Copy each line below holding "none".
(Records for this task begins)
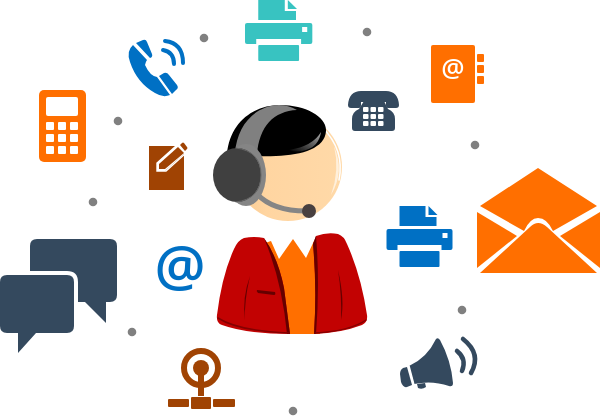
<!DOCTYPE html>
<html lang="en">
<head>
<meta charset="utf-8">
<title>Customer support channels</title>
<style>
:root{--navy:#34495e;--orange:#ff6f00;--blue:#0070c4;--teal:#38c3c1;--brown:#a04303;--dot:#808080;--red:#c20202;--skin:#ffd5a1;--white:#fff}
html,body{margin:0;background:var(--white);overflow:hidden}
svg{display:block;width:600px;height:416px}
.navy{fill:var(--navy)}.orange{fill:var(--orange)}.blue{fill:var(--blue)}.teal{fill:var(--teal)}.brown{fill:var(--brown)}.white{fill:var(--white)}
.dots{fill:var(--dot)}
.line{fill:none;stroke-linecap:round}
.at{font-family:"Open Sans",sans-serif;text-anchor:middle}
</style>
</head>
<body>
<svg viewBox="0 0 600 416" role="img" aria-label="Support agent with a headset surrounded by contact icons">
<defs>
<linearGradient id="skin-shade" x1="0" y1="0" x2="1" y2="0"><stop offset="0" stop-color="#f9c98f"/><stop offset=".3" stop-color="#ffd5a1"/><stop offset="1" stop-color="#ffd9a8"/></linearGradient>
<linearGradient id="hair-shine" x1="0" y1="1" x2="1" y2="0"><stop offset="0" stop-color="#000"/><stop offset="1" stop-color="#aaa"/></linearGradient>
<g id="printer">
<path d="M13 0H39V11H50V20H13Z"/>
<path d="M42 0L51 9H42Z"/>
<path d="M2 23H64Q66 23 66 25V42Q66 44 64 44H2Q0 44 0 42V25Q0 23 2 23Z"/>
<rect class="white" x="56" y="27" width="5" height="5"/>
<path class="white" d="M11 39H55V44H11Z"/>
<rect x="13" y="45" width="40" height="16" rx="1"/>
</g>
<rect id="key" width="8" height="8" rx="1"/>
<g id="key-row"><use href="#key"/><use href="#key" x="12"/><use href="#key" x="24"/></g>
<rect id="small-key" width="5.5" height="5" rx="1"/>
<g id="small-key-row"><use href="#small-key"/><use href="#small-key" x="7.5"/><use href="#small-key" x="15"/></g>
</defs>

<g class="dots">
<circle cx="204" cy="38" r="4.3"/><circle cx="367" cy="32" r="4.3"/><circle cx="118" cy="121" r="4.3"/><circle cx="475" cy="145" r="4.3"/><circle cx="93" cy="202" r="4.3"/><circle cx="132" cy="332" r="4.3"/><circle cx="462" cy="310" r="4.3"/><circle cx="293" cy="411" r="4.3"/>
</g>

<g id="printers">
<use href="#printer" class="teal" transform="translate(245 0) scale(1.02 1)"/>
<use href="#printer" class="blue" transform="translate(386.5 206)"/>
</g>

<g id="ringing-handset" class="blue">
<path d="M133 45Q126 51 130 62Q137 83 155 93Q163 98 170 95L157 77Q150 76 145 65Q146 61 147 60Z"/>
<path d="M136 43L143 40Q146 39 147 42L152 54Q153 57 150 58Z"/>
<path d="M159 76L164 73Q167 72 169 75L177 85Q179 88 176 90L172 94Z"/>
<g class="line" stroke="#0070c4" stroke-width="4"><path d="M165 41Q183 43 183 63"/><path d="M163 50Q174 52 174 64"/></g>
</g>

<g id="mobile-phone">
<rect class="orange" x="39" y="90" width="47" height="72" rx="5"/>
<rect class="white" x="46" y="97" width="32" height="19" rx="2"/>
<g class="white"><use href="#key-row" x="46" y="122"/><use href="#key-row" x="46" y="134"/><use href="#key-row" x="46" y="146"/></g>
</g>

<g id="note-and-pencil">
<path class="brown" d="M149 146H176L157 163V171H165L184 154V190H149Z"/>
<path class="brown" d="M159 164L178 147L184 153L165 169H159Z"/>
<path class="brown" d="M180 145L182 143Q183 142 184 143L187 147Q188 148 187 149L185 151Z"/>
<path class="line" stroke="#fff" stroke-width="1.4" d="M176 146L157 163V171H166L186 153"/>
</g>

<g id="desk-phone">
<path class="navy" d="M348 105Q349 91 361 91H386Q398 91 399 105Q399 108 396 108H388Q386 108 386 105V102H361V105Q361 108 359 108H351Q348 108 348 105Z"/>
<path class="navy" d="M364 101H384L388 109Q395 112 395 119V128Q395 131 392 131H355Q352 131 352 128V119Q352 112 359 109Z"/>
<g class="white"><use href="#small-key-row" x="363" y="107"/><use href="#small-key-row" x="363" y="114"/><use href="#small-key-row" x="363" y="121"/></g>
</g>

<g id="address-book">
<rect class="orange" x="431" y="45" width="44" height="58" rx="2"/>
<g class="orange"><rect x="477" y="54" width="7" height="8" rx="1"/><rect x="477" y="65" width="7" height="8" rx="1"/><rect x="477" y="76" width="7" height="8" rx="1"/></g>
<text class="at white" x="453" y="77" font-size="26" font-weight="600">@</text>
</g>

<g id="envelope" class="orange">
<path d="M538 168L597 206L553 231Q547 218 538 218Q530 218 524 231L480 206Z"/>
<path d="M477 212L517 236L477 268Z"/>
<path d="M600 212L560 236L600 268Z"/>
<path d="M480 273L530 227Q538 219 547 227L597 273Z"/>
</g>

<g id="chat-bubbles" class="navy">
<path d="M37 239H110Q117 239 117 246V295Q117 302 110 302H106V323L85 302H37Q30 302 30 295V246Q30 239 37 239Z"/>
<path d="M7 275H67Q74 275 74 282V326Q74 333 67 333H36L18 353V333H7Q0 333 0 326V282Q0 275 7 275Z" stroke="#fff" stroke-width="8" paint-order="stroke"/>
</g>

<text id="email-sign" class="at blue" x="180" y="286" font-size="57" font-weight="600">@</text>

<g id="network-node">
<circle cx="201" cy="368" r="17" fill="none" stroke="#a04303" stroke-width="6"/>
<circle class="brown" cx="201" cy="368" r="8"/>
<path class="brown" d="M198 372H204V396H198Z"/>
<g class="brown"><rect x="168" y="399" width="21" height="8" rx="1"/><rect x="191" y="397" width="20" height="12" rx="1"/><rect x="213" y="399" width="22" height="8" rx="1"/></g>
</g>

<g id="megaphone">
<path class="navy" d="M436 339Q438 337 440 340Q451 360 453 383Q453 387 449 386Q432 380 414 384L409 366Q427 358 436 339Z"/>
<path class="navy" d="M407 367L412 385L407 387Q403 388 401 382L400 374Q400 370 403 368Z"/>
<path class="line" stroke="#fff" stroke-width="1.5" d="M409 366L414 385"/>
<path class="navy" d="M417 384L425 383L426 387Q422 390 418 388Z"/>
<g class="line" stroke="#34495e" stroke-width="4.5"><path d="M457 351Q467 359 462 371"/><path d="M463 339Q482 354 471 373"/></g>
</g>

<g id="support-agent">
<g id="head">
<circle cx="288" cy="167" r="54" fill="url(#skin-shade)"/>
<path d="M322 127Q345 150 339 180" class="line" stroke="#fff" stroke-width="1.5"/>
<path d="M334 146Q345 172 331 195Q340 170 334 146Z" fill="#fff0dc"/>
<path d="M227 154C230 122 254 105 280 105C306 105 327 117 326 131C325 148 303 155 276 156C257 157 240 155 227 154Z" fill="#000"/>
<path d="M289 150Q313 146 321 132Q319 146 306 150Q297 153 289 150Z" fill="url(#hair-shine)"/>
</g>
<g id="headset">
<path d="M235 153C237 126 254 106 279 105Q288 105 297 110C274 111 259 126 257 155Z" fill="#808080"/>
<path d="M257 194Q273 211 306 211" class="line" stroke="#858585" stroke-width="5"/>
<ellipse cx="246" cy="175" rx="20" ry="31" fill="#858585"/>
<ellipse cx="237" cy="175" rx="24" ry="27" fill="#404040"/>
<path d="M236 148Q261 151 261 175Q261 199 236 202" class="line" stroke="#666" stroke-width="1"/>
<circle cx="309" cy="211" r="7" fill="#484040"/>
</g>
<g id="suit">
<path d="M262 244L271 241L279 259L293 239L306 258L314 241L320 244V334H288Z" class="orange"/>
<path d="M244 238Q254 236 264 238Q278 258 284 288L290 334Q247 334 222 325Q216 323 217 315Q222 275 234 249Q238 240 244 238Z" fill="var(--red)"/>
<path d="M316 236Q327 232 338 234Q344 236 347 244Q361 275 367 315Q368 322 362 325Q341 333 314 334Q317 288 313 244Z" fill="var(--red)"/>
<g fill="#650000">
<path d="M264 238Q278 258 284 288L290 334H287Q282 281 264 238Z"/>
<path d="M316 236L313 244Q317 288 314 334H316Q320 283 316 236Z"/>
<path d="M257 290L275 292Q276 295 274 295L258 293Q256 291 257 290Z"/>
<path d="M250 276Q244 302 245 320Q242 298 250 276Z"/>
<path d="M338 270Q345 300 341 320Q342 296 338 270Z"/>
</g>
<path d="M218 318Q238 331 289 333M315 333Q350 331 366 320" class="line" stroke="#850000" stroke-width="1.5"/>
</g>
</g>
</svg>
</body>
</html>
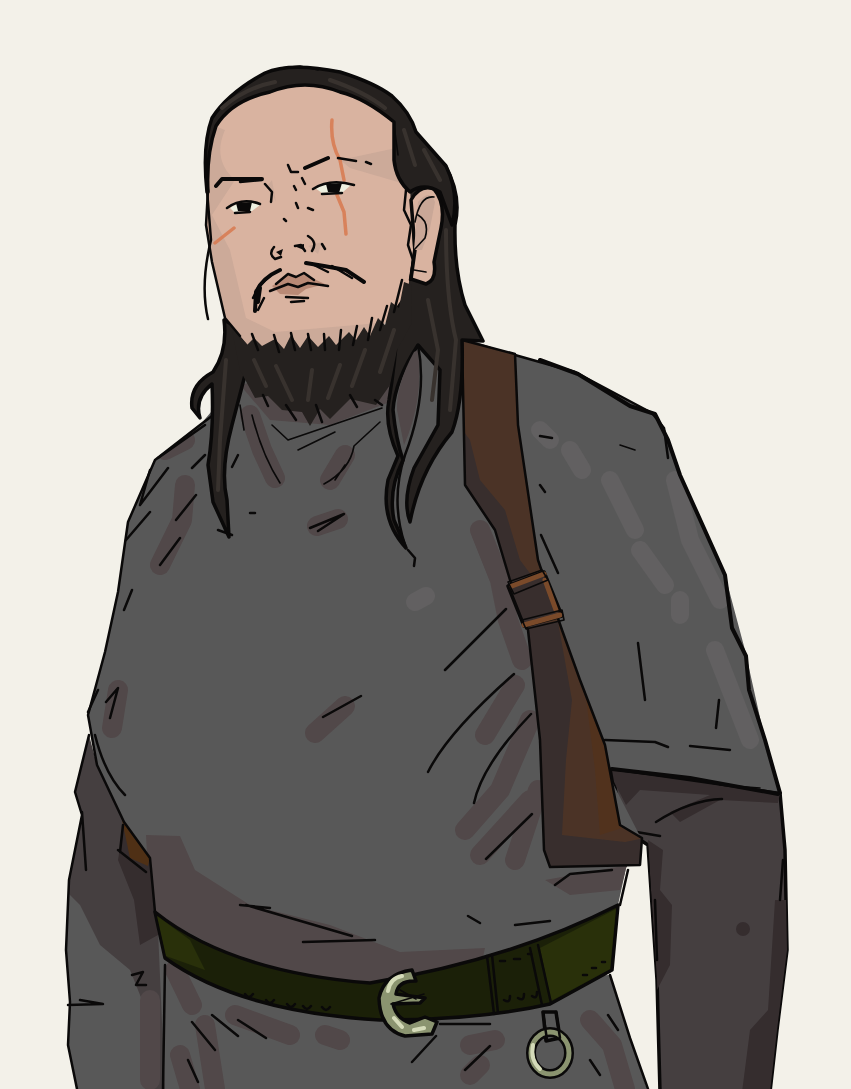
<!DOCTYPE html>
<html lang="en">
<head>
<meta charset="utf-8">
<title>Bearded warrior portrait</title>
<style>
:root{--paper:#f3f1e9;--ink:#0a0909;--tunic:#585858;--tunic-light:#626061;--fold:#514849;--sleeve:#453f40;--sleeve-dark:#352d2e;--skin:#d9b3a0;--skin-shade:#c9a797;--lip:#b98a76;--scar:#d9794f;--hair:#25211f;--hair-light:#38322e;--leather:#4b3326;--leather-dark:#382e2d;--belt:#1b2008;--belt-light:#29300a;--metal:#8b9470;--metal-light:#d5dbb9}
html,body{margin:0;height:100%;overflow:hidden;background:var(--paper)}
svg{display:block;width:851px;height:1089px}
.line{fill:none;stroke:var(--ink);stroke-width:2.5;stroke-linecap:round;stroke-linejoin:round}
.thin{stroke-width:1.6}
.bold{stroke-width:4}
.edge{stroke:var(--ink);stroke-width:3.5;stroke-linejoin:round;stroke-linecap:round}
.tunic{fill:var(--tunic)}
.sleeve{fill:var(--sleeve)}
.sleeve-dark{fill:var(--sleeve-dark)}
.fold{fill:none;stroke:var(--fold);stroke-width:20;stroke-linecap:round;stroke-linejoin:round}
.fold-fill{fill:var(--fold)}
.sheen{fill:none;stroke:var(--tunic-light);stroke-width:18;stroke-linecap:round}
.skin{fill:var(--skin)}
.skin-shade{fill:var(--skin-shade)}
.scar{fill:none;stroke:var(--scar);stroke-width:3.5;stroke-linecap:round;opacity:.85}
.hair{fill:var(--hair)}
.hair-light{fill:none;stroke:var(--hair-light);stroke-width:4;stroke-linecap:round}
.leather{fill:var(--leather)}
.leather-dark{fill:var(--leather-dark)}
.rim{fill:none;stroke:#7a4a2a;stroke-width:5;stroke-linecap:round}
.belt{fill:var(--belt)}
.belt-light{fill:var(--belt-light)}
.metal{fill:var(--metal)}
.glint{fill:none;stroke:var(--metal-light);stroke-width:4;stroke-linecap:round}
</style>
</head>
<body>
<svg viewBox="0 0 851 1089" role="img" aria-label="Drawing of a stern, scarred warrior with long hair, a grey tunic and a green belt">
<defs>
<clipPath id="torso-clip"><path d="M228 392L200 425L155 460L128 522L118 592L105 652L88 715L97 765L124 822L150 858L155 912Q230 972 370 983Q510 960 618 905L626 868L642 840L605 768L780 793L765 740L745 650L725 575L680 475L668 440L652 413L575 372L515 355L440 330L250 330Z"/></clipPath>
<clipPath id="left-arm-clip"><path d="M89 735L75 792L82 815L69 880L66 950L70 1002L68 1045L77 1092H165L166 960L155 912L150 858L124 822L97 765Z"/></clipPath>
<clipPath id="right-arm-clip"><path d="M612 770L780 793L785 850L787 950L777 1030L770 1092H660L657 980L648 845L622 828Z"/></clipPath>
<clipPath id="skirt-clip"><path d="M158 930L165 1092H648L630 1038L610 975L370 985Z"/></clipPath>
<clipPath id="strap-clip"><path d="M462 340L515 354L518 425L538 560L562 630L580 680L605 745L620 825L642 838L640 865L550 867L544 850L540 740L528 630L510 580L495 530L465 485Z"/></clipPath>
<clipPath id="face-clip"><path d="M208 190L206 225L212 262L225 318L248 345L300 355L370 345L408 290L413 250L410 186L396 160L393 120L345 90L300 82L250 92L217 120L207 160Z"/></clipPath>
</defs>

<rect width="851" height="1089" fill="var(--paper)"/>

<g id="left-arm">
<g clip-path="url(#left-arm-clip)">
<rect class="sleeve" x="60" y="730" width="110" height="360"/>
<path class="tunic" d="M60 885L80 905L100 945L130 970L142 1000L150 1092H60Z"/>
<path class="sleeve-dark" d="M124 822L150 858L158 935L140 945L134 900L118 860Z"/>
<path d="M122 820L150 855L148 866L130 858Z" fill="#4f3015"/>
<path class="fold" d="M150 1000V1080" stroke-width="16"/>
</g>
<path class="line" d="M89 735L75 792L82 815L69 880L66 950L70 1002L68 1045L77 1089M68 1005L103 1004L80 1000M118 850L146 872M123 825L120 852M132 975L143 972L136 985L146 985M82 812L86 870"/>
</g>

<g id="right-arm">
<path class="sleeve edge" d="M612 770L780 793L785 850L787 950L777 1030L770 1092H660L657 980L648 845L622 828Z"/>
<g clip-path="url(#right-arm-clip)">
<path class="sleeve-dark" d="M605 765L780 793L778 803L720 800L680 822L670 812L710 795L640 790L626 805ZM648 840L663 850L660 890L672 905L670 965L657 990ZM775 900L790 900L780 1092H742L750 1030L768 1010Z"/>
<circle cx="743" cy="929" r="7" fill="var(--sleeve-dark)"/>
</g>
<path class="line" d="M656 822Q690 800 722 799M625 830L660 836M783 860L780 900M655 900L657 960"/>
</g>

<g id="skirt">
<g clip-path="url(#skirt-clip)">
<rect class="tunic" x="150" y="920" width="505" height="170"/>
<path class="fold" d="M175 970L192 1005M205 1025L215 1089M235 1015L290 1035M180 1055L190 1089M470 1045L495 1040M480 1065L470 1075M590 1020L612 1045L625 1089M325 1035L340 1040"/>
</g>
<path class="line" d="M610 975L630 1038L648 1089M165 965L163 1089M192 1022L215 1050M212 1015L238 1036M238 1020L266 1038M412 1062L436 1036M465 1070L490 1046M188 1060L198 1082M608 1015L618 1030M590 1060L600 1075"/>
</g>

<g id="tunic">
<g clip-path="url(#torso-clip)">
<rect class="tunic" x="80" y="320" width="710" height="670"/>
<path class="fold-fill" d="M146 835L180 836L195 870L250 905L330 925L400 952L485 948L482 962L370 985L250 965L150 912ZM545 880L628 865L620 890L570 895Z"/>
<path class="fold" d="M185 485L182 520L160 565M250 415L262 450L275 478M345 455L330 480M317 526L338 519M118 690L112 728M345 706L315 733M480 530L500 580L508 620L522 660M515 685L485 735M530 720L500 790L465 830M538 790L515 860M530 800L480 855M165 450L185 440"/>
<path class="sheen" d="M570 450L582 470M610 480L635 530M640 550L665 585M675 480L690 540L720 600M680 600V615M415 602L426 596M715 650L750 740M540 430L550 440"/>
<path class="fold-fill" d="M240 385L400 345L395 400L330 425L270 420Z"/>
</g>
<path class="line" d="M220 410L200 425L155 460L128 522L118 592L105 652L88 715L97 765L124 822L150 858L155 912M515 355L575 372L652 413L664 428L668 458M628 870L620 905M605 768L780 793"/>
<path class="line bold" d="M540 360L578 374L630 406L655 414L668 440L680 475L725 575L732 628L746 656L749 690L765 740L780 793M612 769L690 778L778 794"/>
<path class="line" d="M158 458L205 425M150 470L140 505L168 468M126 540L150 512M176 520L196 495M160 565L180 538M124 610L132 590M238 455L232 467M205 455L192 468M88 712L98 690M106 702L118 688L110 718M95 735Q105 775 125 795M310 528L344 514L318 531M323 717L361 696M445 670L506 609M428 772Q448 732 514 674M474 803Q482 765 531 714M486 859L532 814M246 905L352 936M303 942L375 940M240 905L270 908M468 916L480 923M555 885L570 874L612 870M515 925L550 921M638 643L645 700M719 700L716 728M605 740L655 742L668 747M690 746L730 750M540 485L545 492M541 535L558 573M540 436L552 438M250 513L255 513"/>
<path class="line thin" d="M240 405L244 430M252 415Q262 455 280 483M272 425L288 440L382 408M298 450L335 432M324 484Q350 470 354 446L380 422M335 480L345 465M620 445L635 450M720 785L760 788"/>
</g>

<g id="shoulder-strap">
<g clip-path="url(#strap-clip)">
<rect class="leather" x="455" y="330" width="195" height="545"/>
<path class="leather-dark" d="M455 420L470 440L480 480L505 510L520 560L535 580L520 625L558 622L572 700L566 760L562 835L625 842L645 838V870H540L530 640L490 550L455 490Z"/>
<path d="M585 690L605 745L622 828L600 835L595 770Z" fill="#51321d"/>
</g>
<path class="line" d="M462 340L515 354L518 425L538 560L562 630L580 680L605 745L620 825L642 838L640 865L550 867L544 850L540 740L528 630L510 580L495 530L465 485Z"/>
<path class="leather-dark edge" d="M508 586L544 572L562 616L524 626Z"/>
<path class="rim" d="M512 586L544 574M524 625L560 615M545 580L556 610"/>
<path class="line thin" d="M508 582L542 570L548 580L514 594ZM522 620L562 610L564 620L526 629Z"/>
</g>

<g id="belt">
<path class="belt edge" d="M155 912Q230 972 370 983Q510 960 618 905L612 970L550 1004Q480 1020 380 1020Q240 1012 165 958Z"/>
<path class="belt-light" d="M157 916L190 940L205 970L166 956ZM540 948L616 909L610 969L551 1001Z"/>
<path class="line" d="M487 956L494 1014M492 955L498 1013M538 945L551 1003M530 948L542 1005M440 1024H490"/>
<g class="line">
<path d="M245 994q4 6 8 0M266 1000q4 6 8 0M287 1004q4 6 8 0M303 1006q4 6 8 0M322 1007q4 6 8 0M500 961h5M514 959h6M528 954h3M504 1000q6 4 6-4M518 998q6 4 6-4M532 996q5 4 5-4M583 975h4M592 968h4M602 962h3"/>
</g>
<path class="metal edge" d="M412 970Q384 974 379 998Q380 1030 405 1036L432 1034L437 1022L425 1017L410 1023Q396 1018 393 1004L420 1003L425 998L396 994Q398 980 416 981Z"/>
<path class="glint" d="M388 991Q390 978 402 976M394 1018L402 1027M414 1030L424 1028"/>
<path class="line thin" d="M391 1004L424 994M400 990L416 999"/>
<g id="belt-ring">
<path class="tunic edge" d="M543 1012L556 1012L560 1038L546 1041Z"/>
<ellipse cx="550" cy="1053" rx="19" ry="21" fill="none" stroke="var(--ink)" stroke-width="10"/>
<ellipse cx="550" cy="1053" rx="19" ry="21" fill="none" stroke="var(--metal)" stroke-width="5"/>
<path class="glint" d="M533 1045Q530 1060 540 1069"/>
<path class="line" d="M543 1012L547 1040M556 1012L560 1038"/>
</g>
</g>

<g id="back-hair">
<path class="hair edge" d="M224 320Q228 350 213 372Q189 385 192 408L200 418Q194 398 212 384Q214 430 208 465L213 502L229 537L227 500Q220 470 232 425L245 375L260 340Z"/>
<path class="hair edge" d="M405 130L445 165Q462 195 455 225Q454 270 465 305L483 341L462 340Q464 400 452 432Q420 470 410 522Q402 500 414 468L438 425L440 370L418 345Q395 380 393 410Q396 440 403 460Q388 490 394 520L406 548Q380 520 388 480L398 456Q384 425 389 400Q395 365 398 320Z"/>
<path class="fold-fill" d="M414 352Q396 385 397 410L404 445Q424 400 418 350Z"/>
<path class="line" d="M418 345Q428 395 405 455Q390 500 405 545M408 550L415 558L414 566M218 530L232 535"/>
<path class="hair-light" d="M226 360L220 440L218 490M446 230Q446 300 456 340L450 410M428 300L438 350L432 400"/>
</g>

<g id="head">
<g clip-path="url(#face-clip)">
<rect class="skin" x="200" y="75" width="220" height="290"/>
<path class="skin-shade" d="M200 120L225 130Q212 160 235 180L212 215L230 250L246 318L275 332L390 322L415 290V360H220L200 250ZM340 160L396 148L414 200L408 185L350 168ZM268 185L276 202L272 180ZM308 246L322 242L318 254Z" opacity=".75"/>
</g>
<path class="line" d="M208 190L206 225L212 262L225 318L240 336M406 190L404 210L411 225L408 245L413 260L410 280"/>
<path class="skin edge" d="M411 200Q420 184 434 189Q446 203 441 228L434 262Q437 280 426 284L411 279L415 250Z"/>
<path class="skin-shade" d="M418 202Q430 188 435 202L430 228L422 250L414 250Z"/>
<path class="line thin" d="M415 222Q420 195 434 197M418 215Q430 222 425 238L414 250M414 270L426 272"/>
<g id="scars" class="scar">
<path d="M332 120Q330 143 340 160L344 180M337 195L344 212L346 234M215 243L234 228"/>
</g>
<g id="eyes">
<path d="M230 208Q243 199 260 205L252 211L234 212ZM315 188Q332 179 351 185L343 192L322 193Z" fill="#eef0e0"/>
<path d="M236 203L252 202L250 211L238 211ZM326 184L342 183L339 193L328 192Z" fill="var(--ink)"/>
<path class="line" d="M227 208Q242 197 260 204M313 189Q330 178 354 185M235 213L250 212M322 194L342 193"/>
<path class="line bold" d="M216 186L222 179L262 179M305 168L328 158"/>
<path class="line" d="M240 182L262 180M338 158L356 161M366 162L371 164M288 165L291 172L298 172M265 184L272 192L271 202M302 178L305 184M296 203L298 208M284 219L286 221M308 208L313 210M294 186L296 190"/>
</g>
<g id="nose">
<path class="line" d="M274 247Q268 254 275 259L281 257M295 246L301 245L305 251M308 236Q318 242 312 251M322 244L325 249"/>
<path d="M276 252L283 249L281 256ZM294 246L304 244L304 250Z" fill="var(--ink)"/>
</g>
<g id="mouth">
<path d="M272 286L288 275L296 278L303 274L325 284L306 289L298 295L280 294Z" fill="var(--lip)"/>
<path class="line" d="M270 291L288 284L298 287L308 283L328 286M276 284L288 274L296 277L304 273L314 280M286 297L308 298M291 302L304 301"/>
</g>
<g id="moustache">
<path class="line bold" d="M280 270Q262 278 256 292L255 311M260 288L258 302M306 263L324 266L346 270L364 282"/>
<path class="line" d="M253 298L259 286L270 276M314 265L328 272M332 266L352 278M258 310L264 298"/>
</g>
<g id="beard">
<path class="hair" d="M232 330L246 346L254 338L262 346L275 339L284 349L291 335L300 348L308 336L318 347L329 336L336 345L349 332L356 340L364 327L370 336L378 318L385 325L391 302L399 308L404 282L412 285L411 325L397 350L390 385L376 405L350 399L330 419L320 409L310 426L302 412L282 410L268 396L255 398L240 370Z"/>
<path class="line" d="M252 334L258 350M274 335L279 352M291 333L295 350M308 334L311 350M324 334L325 350M341 330L339 350M357 326L353 345M372 318L368 340M387 306L380 330M402 280L394 312M263 395L268 406M286 405L296 420M316 405L322 422M350 395L357 407M375 400L382 405"/>
<path class="hair-light" d="M254 360L266 386M276 366L292 400M340 365L328 398M365 350L352 386M394 330L380 372M312 370L308 400" stroke-width="2"/>
</g>
<g id="top-hair">
<path class="hair edge" d="M207 192Q202 145 212 118Q228 93 265 73Q290 62 340 72Q375 83 392 96Q410 112 416 132L446 166Q460 195 452 225L440 192Q424 182 410 192Q396 180 394 160L394 122Q365 98 340 92Q305 78 270 92Q232 100 216 126Q206 155 208 192Z"/>
<path class="hair-light" d="M222 108Q245 88 275 82M330 80Q365 92 385 108M404 130L415 165M424 150L440 180"/>
<path class="line" d="M207 190L211 240Q200 285 208 319"/>
<path class="line thin" d="M394 125L398 155M280 68L300 66L318 70"/>
</g>
</g>
</svg>
</body>
</html>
(Records for this task ends)
• **Answer section**
.line{fill:none;stroke-linecap:round}
<circle cx="201" cy="368" r="17" fill="none" stroke="#a04303" stroke-width="6"/>
.line{fill:none;stroke:var(--ink);stroke-width:2.5;stroke-linecap:round;stroke-linejoin:round}
.fold{fill:none;stroke:var(--fold);stroke-width:20;stroke-linecap:round;stroke-linejoin:round}
.sheen{fill:none;stroke:var(--tunic-light);stroke-width:18;stroke-linecap:round}
.scar{fill:none;stroke:var(--scar);stroke-width:3.5;stroke-linecap:round;opacity:.85}
.hair-light{fill:none;stroke:var(--hair-light);stroke-width:4;stroke-linecap:round}
.rim{fill:none;stroke:#7a4a2a;stroke-width:5;stroke-linecap:round}
.glint{fill:none;stroke:var(--metal-light);stroke-width:4;stroke-linecap:round}
<ellipse cx="550" cy="1053" rx="19" ry="21" fill="none" stroke="var(--ink)" stroke-width="10"/>
<ellipse cx="550" cy="1053" rx="19" ry="21" fill="none" stroke="var(--metal)" stroke-width="5"/>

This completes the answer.